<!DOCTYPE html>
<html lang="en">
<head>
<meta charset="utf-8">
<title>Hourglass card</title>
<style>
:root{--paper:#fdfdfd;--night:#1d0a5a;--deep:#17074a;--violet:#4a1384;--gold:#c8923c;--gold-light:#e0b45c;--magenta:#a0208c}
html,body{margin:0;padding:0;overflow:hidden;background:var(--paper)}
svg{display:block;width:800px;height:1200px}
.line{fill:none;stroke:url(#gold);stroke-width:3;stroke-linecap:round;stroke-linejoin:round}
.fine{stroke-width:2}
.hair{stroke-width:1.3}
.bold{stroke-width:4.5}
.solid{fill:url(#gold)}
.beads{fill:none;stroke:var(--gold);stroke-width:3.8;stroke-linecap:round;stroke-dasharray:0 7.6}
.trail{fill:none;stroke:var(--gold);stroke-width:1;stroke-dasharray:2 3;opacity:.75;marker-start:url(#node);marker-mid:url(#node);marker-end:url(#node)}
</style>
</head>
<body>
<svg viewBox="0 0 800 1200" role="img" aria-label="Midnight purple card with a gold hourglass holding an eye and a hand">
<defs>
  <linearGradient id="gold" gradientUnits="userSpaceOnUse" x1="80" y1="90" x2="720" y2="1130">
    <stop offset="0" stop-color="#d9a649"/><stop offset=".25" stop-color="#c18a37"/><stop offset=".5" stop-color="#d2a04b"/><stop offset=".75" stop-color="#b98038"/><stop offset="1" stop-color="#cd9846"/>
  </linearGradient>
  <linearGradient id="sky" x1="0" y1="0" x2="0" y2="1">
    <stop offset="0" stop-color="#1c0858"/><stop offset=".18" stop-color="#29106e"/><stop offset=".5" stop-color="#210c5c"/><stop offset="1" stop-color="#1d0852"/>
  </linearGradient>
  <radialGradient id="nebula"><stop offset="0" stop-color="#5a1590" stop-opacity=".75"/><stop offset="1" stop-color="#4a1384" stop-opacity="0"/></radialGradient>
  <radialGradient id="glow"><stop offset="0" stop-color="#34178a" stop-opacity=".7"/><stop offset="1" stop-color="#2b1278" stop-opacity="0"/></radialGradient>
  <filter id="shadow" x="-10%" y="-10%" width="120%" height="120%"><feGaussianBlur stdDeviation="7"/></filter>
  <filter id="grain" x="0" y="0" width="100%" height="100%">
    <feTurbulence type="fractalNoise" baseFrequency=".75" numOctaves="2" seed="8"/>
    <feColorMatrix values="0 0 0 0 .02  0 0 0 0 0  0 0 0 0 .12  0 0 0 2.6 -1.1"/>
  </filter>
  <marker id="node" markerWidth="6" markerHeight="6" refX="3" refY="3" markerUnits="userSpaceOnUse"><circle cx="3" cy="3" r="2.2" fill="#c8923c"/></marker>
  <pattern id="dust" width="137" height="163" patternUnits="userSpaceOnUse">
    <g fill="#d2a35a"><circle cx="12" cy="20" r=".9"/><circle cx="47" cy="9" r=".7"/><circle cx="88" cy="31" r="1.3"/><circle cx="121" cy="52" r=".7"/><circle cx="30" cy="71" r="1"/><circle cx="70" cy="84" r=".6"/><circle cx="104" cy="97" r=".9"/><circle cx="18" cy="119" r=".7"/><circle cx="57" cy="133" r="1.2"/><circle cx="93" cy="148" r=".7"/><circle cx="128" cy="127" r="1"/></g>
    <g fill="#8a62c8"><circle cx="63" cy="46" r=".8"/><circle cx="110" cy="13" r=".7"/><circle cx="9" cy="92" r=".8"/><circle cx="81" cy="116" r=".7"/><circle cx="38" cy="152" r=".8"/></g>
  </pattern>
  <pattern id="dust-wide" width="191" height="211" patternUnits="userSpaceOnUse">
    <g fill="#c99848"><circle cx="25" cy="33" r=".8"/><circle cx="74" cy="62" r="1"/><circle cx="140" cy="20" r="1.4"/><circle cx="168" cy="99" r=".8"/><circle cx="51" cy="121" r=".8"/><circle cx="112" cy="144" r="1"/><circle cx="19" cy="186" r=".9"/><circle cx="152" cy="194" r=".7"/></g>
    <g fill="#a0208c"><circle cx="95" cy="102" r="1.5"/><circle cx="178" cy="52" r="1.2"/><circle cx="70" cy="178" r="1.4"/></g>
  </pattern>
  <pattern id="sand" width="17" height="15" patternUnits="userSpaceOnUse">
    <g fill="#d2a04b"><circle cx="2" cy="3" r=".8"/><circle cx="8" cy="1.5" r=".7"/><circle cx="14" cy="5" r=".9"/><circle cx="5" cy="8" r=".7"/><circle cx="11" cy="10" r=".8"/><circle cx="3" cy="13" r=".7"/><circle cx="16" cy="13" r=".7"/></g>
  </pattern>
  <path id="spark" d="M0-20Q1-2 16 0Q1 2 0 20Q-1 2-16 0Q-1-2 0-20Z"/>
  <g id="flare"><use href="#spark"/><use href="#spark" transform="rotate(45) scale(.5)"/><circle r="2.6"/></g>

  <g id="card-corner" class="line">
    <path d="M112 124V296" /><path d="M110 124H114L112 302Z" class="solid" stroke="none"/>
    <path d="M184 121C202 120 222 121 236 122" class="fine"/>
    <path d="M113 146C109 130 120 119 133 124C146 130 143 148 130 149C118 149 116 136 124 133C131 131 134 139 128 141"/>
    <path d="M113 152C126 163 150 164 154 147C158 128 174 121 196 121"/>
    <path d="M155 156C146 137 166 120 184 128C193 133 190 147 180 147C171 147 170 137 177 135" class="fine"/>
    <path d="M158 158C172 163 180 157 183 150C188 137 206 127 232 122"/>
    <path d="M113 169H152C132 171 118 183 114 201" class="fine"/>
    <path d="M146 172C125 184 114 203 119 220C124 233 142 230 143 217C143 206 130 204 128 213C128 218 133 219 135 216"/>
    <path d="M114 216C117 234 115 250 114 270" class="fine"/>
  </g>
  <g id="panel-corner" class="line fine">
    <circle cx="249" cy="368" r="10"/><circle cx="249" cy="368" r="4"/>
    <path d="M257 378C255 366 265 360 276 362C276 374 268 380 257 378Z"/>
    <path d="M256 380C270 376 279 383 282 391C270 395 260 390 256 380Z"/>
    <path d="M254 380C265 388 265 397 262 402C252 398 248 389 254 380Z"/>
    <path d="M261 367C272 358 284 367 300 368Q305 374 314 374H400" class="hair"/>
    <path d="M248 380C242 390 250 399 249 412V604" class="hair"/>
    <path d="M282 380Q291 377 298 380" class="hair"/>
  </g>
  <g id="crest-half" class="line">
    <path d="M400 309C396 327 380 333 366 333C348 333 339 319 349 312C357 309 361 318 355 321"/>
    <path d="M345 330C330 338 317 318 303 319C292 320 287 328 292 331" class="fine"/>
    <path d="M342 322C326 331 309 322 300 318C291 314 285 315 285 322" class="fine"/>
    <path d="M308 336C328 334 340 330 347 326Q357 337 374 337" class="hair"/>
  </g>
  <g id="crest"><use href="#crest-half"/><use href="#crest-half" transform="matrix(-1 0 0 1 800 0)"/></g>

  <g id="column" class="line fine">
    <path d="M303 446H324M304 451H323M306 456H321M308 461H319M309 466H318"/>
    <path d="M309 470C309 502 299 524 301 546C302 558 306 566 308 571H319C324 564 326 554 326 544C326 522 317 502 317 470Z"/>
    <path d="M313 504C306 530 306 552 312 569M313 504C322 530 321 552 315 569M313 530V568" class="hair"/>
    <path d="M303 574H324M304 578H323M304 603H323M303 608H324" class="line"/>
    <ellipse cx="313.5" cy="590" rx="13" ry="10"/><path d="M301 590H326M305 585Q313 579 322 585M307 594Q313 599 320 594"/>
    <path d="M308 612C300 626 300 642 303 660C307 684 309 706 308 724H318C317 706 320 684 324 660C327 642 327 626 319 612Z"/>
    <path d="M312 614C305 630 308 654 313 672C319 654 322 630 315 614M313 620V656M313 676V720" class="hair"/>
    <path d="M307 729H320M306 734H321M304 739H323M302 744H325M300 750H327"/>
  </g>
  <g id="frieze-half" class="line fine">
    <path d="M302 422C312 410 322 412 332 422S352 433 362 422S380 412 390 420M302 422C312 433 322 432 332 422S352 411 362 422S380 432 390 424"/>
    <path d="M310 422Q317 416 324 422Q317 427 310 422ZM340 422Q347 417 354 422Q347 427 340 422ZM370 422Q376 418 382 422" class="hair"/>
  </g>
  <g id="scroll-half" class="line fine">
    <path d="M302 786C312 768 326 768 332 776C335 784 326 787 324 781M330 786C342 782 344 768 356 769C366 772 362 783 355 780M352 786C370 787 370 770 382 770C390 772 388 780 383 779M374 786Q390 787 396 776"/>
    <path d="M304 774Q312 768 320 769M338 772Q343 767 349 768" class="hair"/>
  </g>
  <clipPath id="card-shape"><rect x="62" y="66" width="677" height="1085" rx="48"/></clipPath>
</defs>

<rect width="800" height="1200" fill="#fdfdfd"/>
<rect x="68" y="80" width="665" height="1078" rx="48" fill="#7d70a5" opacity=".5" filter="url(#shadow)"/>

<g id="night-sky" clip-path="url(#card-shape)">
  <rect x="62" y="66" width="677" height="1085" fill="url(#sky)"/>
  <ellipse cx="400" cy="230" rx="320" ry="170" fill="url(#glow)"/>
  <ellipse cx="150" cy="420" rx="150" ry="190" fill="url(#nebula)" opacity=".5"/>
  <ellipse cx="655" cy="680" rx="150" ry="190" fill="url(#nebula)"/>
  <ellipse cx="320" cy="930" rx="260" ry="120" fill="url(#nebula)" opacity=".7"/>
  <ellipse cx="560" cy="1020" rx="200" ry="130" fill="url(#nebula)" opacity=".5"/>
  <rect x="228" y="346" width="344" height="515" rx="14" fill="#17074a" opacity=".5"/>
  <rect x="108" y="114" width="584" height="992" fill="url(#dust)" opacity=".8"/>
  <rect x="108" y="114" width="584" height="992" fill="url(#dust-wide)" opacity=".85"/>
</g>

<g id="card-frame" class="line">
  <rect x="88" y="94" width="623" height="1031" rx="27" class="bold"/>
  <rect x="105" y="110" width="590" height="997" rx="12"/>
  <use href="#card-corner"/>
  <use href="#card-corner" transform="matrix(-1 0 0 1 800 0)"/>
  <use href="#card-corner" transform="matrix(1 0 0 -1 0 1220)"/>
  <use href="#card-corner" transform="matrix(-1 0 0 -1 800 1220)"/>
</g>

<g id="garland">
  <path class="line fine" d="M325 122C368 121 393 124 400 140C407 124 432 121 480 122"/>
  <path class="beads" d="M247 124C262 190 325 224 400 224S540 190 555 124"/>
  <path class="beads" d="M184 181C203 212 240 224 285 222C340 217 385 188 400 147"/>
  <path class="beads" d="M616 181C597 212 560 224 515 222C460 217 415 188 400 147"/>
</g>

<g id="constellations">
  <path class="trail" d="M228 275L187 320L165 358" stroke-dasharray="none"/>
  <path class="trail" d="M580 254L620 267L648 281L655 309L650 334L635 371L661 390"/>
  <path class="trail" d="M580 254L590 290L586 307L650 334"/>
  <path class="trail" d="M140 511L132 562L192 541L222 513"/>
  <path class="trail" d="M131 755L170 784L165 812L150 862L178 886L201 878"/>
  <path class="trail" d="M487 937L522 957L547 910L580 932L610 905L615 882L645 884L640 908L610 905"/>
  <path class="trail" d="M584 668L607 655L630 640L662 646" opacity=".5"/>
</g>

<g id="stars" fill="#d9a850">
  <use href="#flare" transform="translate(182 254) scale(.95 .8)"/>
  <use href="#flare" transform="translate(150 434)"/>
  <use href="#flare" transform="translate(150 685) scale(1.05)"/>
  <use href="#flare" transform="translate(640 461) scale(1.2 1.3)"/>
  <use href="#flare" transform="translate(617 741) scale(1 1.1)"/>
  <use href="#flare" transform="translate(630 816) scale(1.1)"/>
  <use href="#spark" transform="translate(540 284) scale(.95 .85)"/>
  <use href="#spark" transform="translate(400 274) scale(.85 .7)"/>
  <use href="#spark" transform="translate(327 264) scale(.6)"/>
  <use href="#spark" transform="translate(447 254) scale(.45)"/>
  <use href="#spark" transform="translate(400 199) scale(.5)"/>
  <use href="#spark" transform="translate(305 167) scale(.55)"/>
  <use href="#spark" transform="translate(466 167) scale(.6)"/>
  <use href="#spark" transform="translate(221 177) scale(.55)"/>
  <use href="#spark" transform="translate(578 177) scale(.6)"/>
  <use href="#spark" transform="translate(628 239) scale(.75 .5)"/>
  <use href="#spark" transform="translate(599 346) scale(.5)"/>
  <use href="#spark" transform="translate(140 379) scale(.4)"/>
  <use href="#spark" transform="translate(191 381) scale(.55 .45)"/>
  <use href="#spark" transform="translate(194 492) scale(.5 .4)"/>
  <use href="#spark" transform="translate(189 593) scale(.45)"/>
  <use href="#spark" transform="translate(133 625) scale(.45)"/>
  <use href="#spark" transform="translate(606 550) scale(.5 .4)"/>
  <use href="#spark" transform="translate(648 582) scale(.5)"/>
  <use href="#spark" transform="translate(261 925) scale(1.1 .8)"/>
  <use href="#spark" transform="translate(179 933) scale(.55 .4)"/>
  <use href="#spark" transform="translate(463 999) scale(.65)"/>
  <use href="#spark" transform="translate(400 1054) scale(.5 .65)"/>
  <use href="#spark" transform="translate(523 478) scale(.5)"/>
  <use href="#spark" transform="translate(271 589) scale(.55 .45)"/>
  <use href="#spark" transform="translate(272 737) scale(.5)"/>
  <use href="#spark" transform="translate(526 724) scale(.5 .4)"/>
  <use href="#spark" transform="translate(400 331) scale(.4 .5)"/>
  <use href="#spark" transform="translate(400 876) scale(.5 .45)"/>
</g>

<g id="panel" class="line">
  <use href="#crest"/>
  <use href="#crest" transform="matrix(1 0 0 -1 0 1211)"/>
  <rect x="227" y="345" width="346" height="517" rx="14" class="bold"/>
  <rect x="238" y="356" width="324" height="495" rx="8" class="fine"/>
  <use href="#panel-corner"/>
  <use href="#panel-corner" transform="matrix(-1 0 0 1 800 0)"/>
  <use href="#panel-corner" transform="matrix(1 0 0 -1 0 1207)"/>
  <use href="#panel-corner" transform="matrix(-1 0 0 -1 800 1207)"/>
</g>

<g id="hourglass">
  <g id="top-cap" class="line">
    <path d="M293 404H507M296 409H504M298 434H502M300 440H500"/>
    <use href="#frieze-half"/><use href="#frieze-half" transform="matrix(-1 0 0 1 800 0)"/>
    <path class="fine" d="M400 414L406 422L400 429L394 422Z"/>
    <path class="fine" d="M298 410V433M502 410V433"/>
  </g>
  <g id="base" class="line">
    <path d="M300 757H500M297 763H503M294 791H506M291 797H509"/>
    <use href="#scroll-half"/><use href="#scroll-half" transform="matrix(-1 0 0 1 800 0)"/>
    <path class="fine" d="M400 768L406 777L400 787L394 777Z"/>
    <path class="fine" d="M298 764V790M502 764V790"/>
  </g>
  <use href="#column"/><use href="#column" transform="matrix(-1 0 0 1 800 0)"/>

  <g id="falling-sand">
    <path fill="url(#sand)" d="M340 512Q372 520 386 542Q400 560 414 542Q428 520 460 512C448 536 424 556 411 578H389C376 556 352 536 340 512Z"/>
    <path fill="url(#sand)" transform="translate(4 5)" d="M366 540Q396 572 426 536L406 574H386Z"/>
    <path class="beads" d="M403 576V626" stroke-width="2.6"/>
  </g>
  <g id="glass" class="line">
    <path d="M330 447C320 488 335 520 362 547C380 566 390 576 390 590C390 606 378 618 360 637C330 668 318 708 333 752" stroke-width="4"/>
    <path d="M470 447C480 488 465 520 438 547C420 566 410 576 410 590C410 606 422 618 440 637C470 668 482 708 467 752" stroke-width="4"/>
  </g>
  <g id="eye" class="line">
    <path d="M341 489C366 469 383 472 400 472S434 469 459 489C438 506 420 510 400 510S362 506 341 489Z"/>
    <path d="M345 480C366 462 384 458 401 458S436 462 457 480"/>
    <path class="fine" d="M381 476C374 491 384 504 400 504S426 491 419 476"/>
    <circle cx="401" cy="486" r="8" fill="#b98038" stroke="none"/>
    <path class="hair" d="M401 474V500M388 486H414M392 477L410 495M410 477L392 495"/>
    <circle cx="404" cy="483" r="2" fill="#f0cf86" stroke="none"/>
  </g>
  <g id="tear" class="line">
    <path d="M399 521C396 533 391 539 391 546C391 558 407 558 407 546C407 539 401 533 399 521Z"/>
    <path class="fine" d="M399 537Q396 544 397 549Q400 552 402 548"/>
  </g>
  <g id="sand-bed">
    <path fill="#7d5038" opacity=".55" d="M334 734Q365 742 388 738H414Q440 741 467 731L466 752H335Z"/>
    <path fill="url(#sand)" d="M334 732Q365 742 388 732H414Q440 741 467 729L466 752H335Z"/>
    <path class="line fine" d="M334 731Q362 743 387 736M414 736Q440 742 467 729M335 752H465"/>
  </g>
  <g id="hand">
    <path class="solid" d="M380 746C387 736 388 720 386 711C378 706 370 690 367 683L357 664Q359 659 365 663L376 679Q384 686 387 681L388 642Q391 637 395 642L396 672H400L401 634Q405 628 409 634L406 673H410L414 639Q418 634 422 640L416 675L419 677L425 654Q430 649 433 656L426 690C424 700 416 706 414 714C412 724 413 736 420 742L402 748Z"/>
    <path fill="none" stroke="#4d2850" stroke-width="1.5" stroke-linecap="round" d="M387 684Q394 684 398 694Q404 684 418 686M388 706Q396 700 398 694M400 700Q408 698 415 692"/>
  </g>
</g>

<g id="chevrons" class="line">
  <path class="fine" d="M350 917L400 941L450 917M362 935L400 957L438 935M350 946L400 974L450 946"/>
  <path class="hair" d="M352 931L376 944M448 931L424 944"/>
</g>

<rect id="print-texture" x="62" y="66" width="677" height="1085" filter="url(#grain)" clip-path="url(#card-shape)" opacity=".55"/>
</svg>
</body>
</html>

▸ Task statement
Your answer should be a single number: how many lines of the material contain the word "card".

▸ Task solution
11